The film follows an intense affair between Stella, the unhappy wife of an asylum superintendent, and one of the inmates, an artist named Edgar, committed after he murdered his wife. The affair jeopardizes the well-being of her precious son, Charlie, the career of her coolly bureaucratic husband, Max, and her own sanity.
This is the latest from Mackenzie, whose last feature was the dour Young Adam. Asylum works though some of the same themes—the cruelties of love, the mysteries of human motivation—in the same gloomy British landscapes.
The film is a little too sober, too dry (nowhere better shown than in the thin, steely eyes of McKellen), but it offers a chance to admire the always radiant Richardson. Csokas also nicely reveals the wounds beneath Edgar's single-minded rage.

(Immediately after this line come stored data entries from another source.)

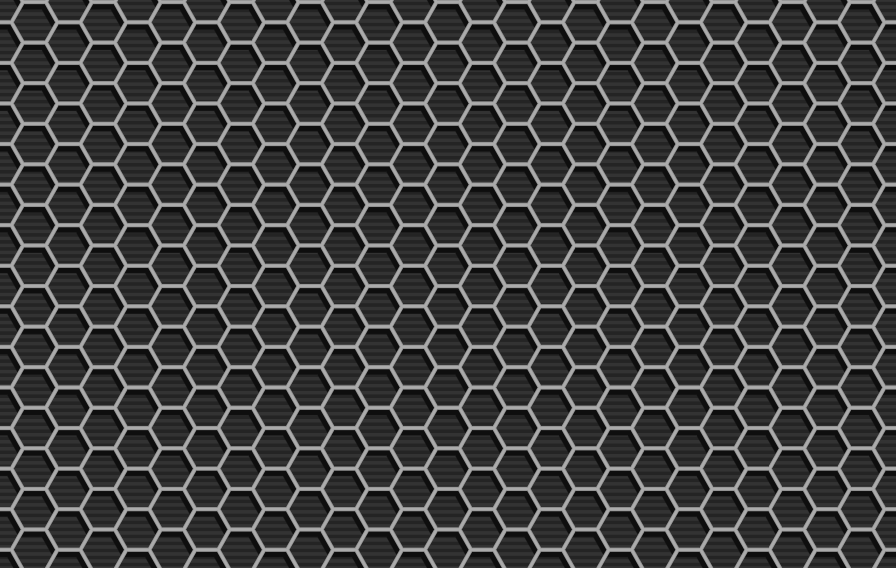
Give the GLSL for this pattern, as a WebGL 1 fragment shader.

```glsl
precision highp float;

uniform vec2 u_resolution;

const vec2 REPEATS = vec2(13.0, 14.0);
const vec2 GRID_OFFSET = vec2(0.0, -0.05);
const float STRIPES = 81.0;
const float SQRT3 = 1.7320508;
const float WIRE_HALF_WIDTH = 0.053;
const vec2 SHADOW_SHIFT = vec2(0.075, 0.13);

// Offset from the nearest centre of a rectangular lattice, in cell heights
vec2 latticeOffset(vec2 grid) {
  return (fract(grid + 0.5) - 0.5) * vec2(SQRT3, 1.0);
}

// Offset from the nearest hexagon centre: two interleaved lattices
vec2 hexOffset(vec2 grid) {
  vec2 a = latticeOffset(grid);
  vec2 b = latticeOffset(grid - 0.5);
  return dot(a, a) < dot(b, b) ? a : b;
}

// Flat-topped hexagon, negative inside
float hexDistance(vec2 p, float apothem) {
  vec2 q = abs(p);
  return max(q.y, dot(q, vec2(0.5 * SQRT3, 0.5))) - apothem;
}

float coverage(float dist, float softness) {
  return smoothstep(-softness, softness, dist);
}

// Dark ribbed sheet behind the mesh
vec3 ribbedSheet(float y, float pixel) {
  float triangle = abs(fract(y * STRIPES) - 0.5) - 0.25;
  float blur = max(0.08, 0.5 * pixel * STRIPES);
  return mix(vec3(0.14), vec3(0.20), coverage(triangle, blur));
}

// Grey wire, brightest along its centre
vec3 wireColor(float innerDistance, float halfWidth) {
  float rise = clamp(innerDistance / halfWidth, 0.0, 1.0);
  return mix(vec3(0.54), vec3(0.67), smoothstep(0.0, 0.7, rise));
}

void main() {
  vec2 uv = gl_FragCoord.xy / u_resolution;
  float pixel = 1.0 / u_resolution.y;
  float cellPixel = pixel * REPEATS.y;

  vec2 p = hexOffset(uv * REPEATS - GRID_OFFSET);
  float apothem = 0.5 - WIRE_HALF_WIDTH;
  float wire = hexDistance(p, apothem);
  float shadow = hexDistance(p + SHADOW_SHIFT, apothem);

  // Sheet, then the shadow cast down and left, then the wire
  vec3 color = ribbedSheet(uv.y, pixel);
  color = mix(color, vec3(0.055), coverage(shadow, max(0.02, 0.6 * cellPixel)));
  color = mix(color, wireColor(wire, WIRE_HALF_WIDTH), coverage(wire, 0.6 * cellPixel));

  gl_FragColor = vec4(color, 1.0);
}
```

The men who come into contact with Stella all have their moment to love her, and all end up trying to control her. Yet there is something deep and inscrutable about Stella that keeps her from being a victim and makes for an unexpected final reel. Stella, it seems, is most in control of her own being while staring madness straight in the eye.